Look at each line of the listing. Copy those that hold the string "length".

##########

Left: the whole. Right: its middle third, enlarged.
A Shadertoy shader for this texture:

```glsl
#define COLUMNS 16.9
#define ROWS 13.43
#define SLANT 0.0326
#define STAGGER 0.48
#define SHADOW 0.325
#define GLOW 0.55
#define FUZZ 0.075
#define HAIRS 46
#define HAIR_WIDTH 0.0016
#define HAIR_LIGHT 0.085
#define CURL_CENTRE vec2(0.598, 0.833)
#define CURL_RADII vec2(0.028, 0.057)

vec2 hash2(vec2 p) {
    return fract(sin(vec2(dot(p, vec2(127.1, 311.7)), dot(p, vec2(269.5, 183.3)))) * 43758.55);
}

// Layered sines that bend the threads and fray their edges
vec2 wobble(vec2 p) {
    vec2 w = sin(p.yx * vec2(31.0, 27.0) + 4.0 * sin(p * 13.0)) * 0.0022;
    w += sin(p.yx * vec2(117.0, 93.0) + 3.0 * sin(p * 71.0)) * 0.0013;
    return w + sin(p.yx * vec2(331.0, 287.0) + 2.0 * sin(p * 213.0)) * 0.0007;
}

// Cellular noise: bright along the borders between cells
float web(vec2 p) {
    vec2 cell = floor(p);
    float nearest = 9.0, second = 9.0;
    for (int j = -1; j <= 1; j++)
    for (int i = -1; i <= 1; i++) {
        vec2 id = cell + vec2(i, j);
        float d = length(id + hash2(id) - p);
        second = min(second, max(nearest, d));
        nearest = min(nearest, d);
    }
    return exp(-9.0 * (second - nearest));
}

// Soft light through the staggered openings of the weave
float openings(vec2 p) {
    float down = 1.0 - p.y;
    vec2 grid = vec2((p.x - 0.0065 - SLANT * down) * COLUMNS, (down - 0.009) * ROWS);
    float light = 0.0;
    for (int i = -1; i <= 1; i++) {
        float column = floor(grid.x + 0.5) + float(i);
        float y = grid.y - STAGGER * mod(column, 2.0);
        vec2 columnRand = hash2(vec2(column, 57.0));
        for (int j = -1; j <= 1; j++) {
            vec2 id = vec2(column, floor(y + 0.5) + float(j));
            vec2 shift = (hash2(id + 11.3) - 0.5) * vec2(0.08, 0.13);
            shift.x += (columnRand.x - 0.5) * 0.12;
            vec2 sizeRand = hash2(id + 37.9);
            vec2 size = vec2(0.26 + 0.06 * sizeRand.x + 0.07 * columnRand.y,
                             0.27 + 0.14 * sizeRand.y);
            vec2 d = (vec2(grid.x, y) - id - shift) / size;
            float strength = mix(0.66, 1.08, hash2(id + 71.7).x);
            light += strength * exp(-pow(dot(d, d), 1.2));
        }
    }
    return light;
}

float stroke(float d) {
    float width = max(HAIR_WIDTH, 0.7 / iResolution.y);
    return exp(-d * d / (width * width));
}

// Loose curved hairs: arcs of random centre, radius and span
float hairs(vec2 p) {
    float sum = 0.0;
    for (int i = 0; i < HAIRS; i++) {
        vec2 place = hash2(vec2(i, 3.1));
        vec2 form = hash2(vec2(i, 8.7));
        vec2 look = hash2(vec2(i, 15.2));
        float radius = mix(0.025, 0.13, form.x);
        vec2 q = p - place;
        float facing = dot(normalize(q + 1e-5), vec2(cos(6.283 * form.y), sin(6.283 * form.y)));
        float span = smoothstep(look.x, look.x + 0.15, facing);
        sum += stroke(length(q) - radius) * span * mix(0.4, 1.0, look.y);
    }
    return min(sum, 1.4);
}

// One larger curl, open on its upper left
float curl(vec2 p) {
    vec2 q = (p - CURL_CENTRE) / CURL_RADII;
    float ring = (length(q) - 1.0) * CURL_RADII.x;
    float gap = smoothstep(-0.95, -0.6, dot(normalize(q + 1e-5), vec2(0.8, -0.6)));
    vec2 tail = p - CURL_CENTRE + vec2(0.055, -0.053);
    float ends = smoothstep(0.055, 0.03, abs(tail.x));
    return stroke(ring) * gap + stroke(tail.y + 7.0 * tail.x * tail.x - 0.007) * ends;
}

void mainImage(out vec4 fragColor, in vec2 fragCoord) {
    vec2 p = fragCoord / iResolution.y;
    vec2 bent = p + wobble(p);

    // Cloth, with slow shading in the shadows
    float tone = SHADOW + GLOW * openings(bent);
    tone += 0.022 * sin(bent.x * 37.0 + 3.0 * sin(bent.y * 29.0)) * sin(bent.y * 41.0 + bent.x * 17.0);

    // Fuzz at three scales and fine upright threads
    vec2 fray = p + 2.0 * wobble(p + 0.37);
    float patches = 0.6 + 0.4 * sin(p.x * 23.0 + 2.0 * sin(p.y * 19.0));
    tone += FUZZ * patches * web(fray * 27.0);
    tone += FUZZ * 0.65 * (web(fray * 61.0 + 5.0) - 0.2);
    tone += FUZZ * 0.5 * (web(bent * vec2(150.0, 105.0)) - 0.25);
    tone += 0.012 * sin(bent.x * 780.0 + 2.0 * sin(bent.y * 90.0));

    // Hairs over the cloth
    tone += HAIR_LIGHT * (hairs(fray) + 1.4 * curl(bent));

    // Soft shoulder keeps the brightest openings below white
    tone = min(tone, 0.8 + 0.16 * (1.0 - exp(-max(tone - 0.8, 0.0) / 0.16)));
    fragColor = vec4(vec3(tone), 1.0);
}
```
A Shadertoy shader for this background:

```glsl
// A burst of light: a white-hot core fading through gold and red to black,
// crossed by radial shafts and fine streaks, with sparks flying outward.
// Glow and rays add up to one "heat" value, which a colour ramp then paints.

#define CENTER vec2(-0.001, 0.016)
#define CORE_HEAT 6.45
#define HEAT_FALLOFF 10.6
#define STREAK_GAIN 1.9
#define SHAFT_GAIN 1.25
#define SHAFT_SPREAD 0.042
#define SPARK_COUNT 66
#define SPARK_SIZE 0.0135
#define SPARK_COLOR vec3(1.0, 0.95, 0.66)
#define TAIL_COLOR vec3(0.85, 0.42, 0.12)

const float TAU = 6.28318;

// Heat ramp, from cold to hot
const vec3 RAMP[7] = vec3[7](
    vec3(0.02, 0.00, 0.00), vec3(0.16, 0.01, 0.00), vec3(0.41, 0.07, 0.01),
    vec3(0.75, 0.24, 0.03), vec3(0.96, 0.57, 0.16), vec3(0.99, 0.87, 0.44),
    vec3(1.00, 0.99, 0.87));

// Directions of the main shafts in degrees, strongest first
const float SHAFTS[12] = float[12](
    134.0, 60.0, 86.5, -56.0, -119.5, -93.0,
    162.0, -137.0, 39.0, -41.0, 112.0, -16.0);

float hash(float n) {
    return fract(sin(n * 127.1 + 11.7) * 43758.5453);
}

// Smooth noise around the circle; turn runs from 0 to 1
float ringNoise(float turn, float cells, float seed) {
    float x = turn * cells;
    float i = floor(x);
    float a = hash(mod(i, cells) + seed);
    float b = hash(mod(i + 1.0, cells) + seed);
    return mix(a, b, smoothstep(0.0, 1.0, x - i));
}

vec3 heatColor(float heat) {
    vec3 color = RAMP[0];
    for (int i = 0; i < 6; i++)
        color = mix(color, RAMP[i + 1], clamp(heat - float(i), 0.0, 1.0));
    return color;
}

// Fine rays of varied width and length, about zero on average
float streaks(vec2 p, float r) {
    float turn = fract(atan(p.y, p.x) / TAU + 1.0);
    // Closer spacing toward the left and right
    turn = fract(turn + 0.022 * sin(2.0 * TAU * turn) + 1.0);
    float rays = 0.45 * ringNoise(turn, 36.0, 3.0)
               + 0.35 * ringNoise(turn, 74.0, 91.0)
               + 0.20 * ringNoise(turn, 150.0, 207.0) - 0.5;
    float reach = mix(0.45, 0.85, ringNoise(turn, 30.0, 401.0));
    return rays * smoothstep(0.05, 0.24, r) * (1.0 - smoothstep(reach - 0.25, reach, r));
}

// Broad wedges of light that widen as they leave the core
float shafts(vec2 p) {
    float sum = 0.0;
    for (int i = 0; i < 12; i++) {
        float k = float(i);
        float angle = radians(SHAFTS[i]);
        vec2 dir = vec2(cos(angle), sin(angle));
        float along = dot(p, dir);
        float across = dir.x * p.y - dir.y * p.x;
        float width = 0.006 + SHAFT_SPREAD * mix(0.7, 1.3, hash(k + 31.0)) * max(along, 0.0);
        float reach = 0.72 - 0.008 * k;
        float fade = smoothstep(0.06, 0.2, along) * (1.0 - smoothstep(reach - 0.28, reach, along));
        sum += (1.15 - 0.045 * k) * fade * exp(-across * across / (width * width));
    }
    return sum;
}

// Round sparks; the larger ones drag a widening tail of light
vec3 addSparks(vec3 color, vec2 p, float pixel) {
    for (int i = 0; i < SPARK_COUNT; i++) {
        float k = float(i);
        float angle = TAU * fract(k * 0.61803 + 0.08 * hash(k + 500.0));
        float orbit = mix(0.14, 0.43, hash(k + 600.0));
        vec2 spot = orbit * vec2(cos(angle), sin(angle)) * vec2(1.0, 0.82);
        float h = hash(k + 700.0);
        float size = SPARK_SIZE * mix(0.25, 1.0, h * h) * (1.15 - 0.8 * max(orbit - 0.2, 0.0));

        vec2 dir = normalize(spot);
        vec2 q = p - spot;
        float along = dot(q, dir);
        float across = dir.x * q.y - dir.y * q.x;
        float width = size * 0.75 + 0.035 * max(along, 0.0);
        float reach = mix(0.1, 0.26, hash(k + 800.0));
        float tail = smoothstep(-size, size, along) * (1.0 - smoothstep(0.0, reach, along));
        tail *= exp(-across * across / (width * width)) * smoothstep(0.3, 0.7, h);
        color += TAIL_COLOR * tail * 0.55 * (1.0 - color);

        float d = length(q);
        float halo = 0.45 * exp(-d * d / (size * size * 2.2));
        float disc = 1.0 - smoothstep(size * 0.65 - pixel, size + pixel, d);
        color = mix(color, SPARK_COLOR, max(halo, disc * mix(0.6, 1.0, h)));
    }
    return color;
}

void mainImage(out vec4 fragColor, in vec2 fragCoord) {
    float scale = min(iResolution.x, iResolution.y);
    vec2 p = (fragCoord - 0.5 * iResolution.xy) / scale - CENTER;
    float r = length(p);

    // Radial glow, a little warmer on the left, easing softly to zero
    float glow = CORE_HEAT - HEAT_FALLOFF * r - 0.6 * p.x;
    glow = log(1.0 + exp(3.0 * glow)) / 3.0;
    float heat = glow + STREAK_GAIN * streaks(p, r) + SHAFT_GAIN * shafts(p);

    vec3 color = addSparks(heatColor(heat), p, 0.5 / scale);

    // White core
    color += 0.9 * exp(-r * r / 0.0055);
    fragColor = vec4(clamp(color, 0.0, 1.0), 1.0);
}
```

##########

**Task solution**.
        float d = length(id + hash2(id) - p);
        sum += stroke(length(q) - radius) * span * mix(0.4, 1.0, look.y);
    float ring = (length(q) - 1.0) * CURL_RADII.x;
// Fine rays of varied width and length, about zero on average
        float d = length(q);
    float r = length(p);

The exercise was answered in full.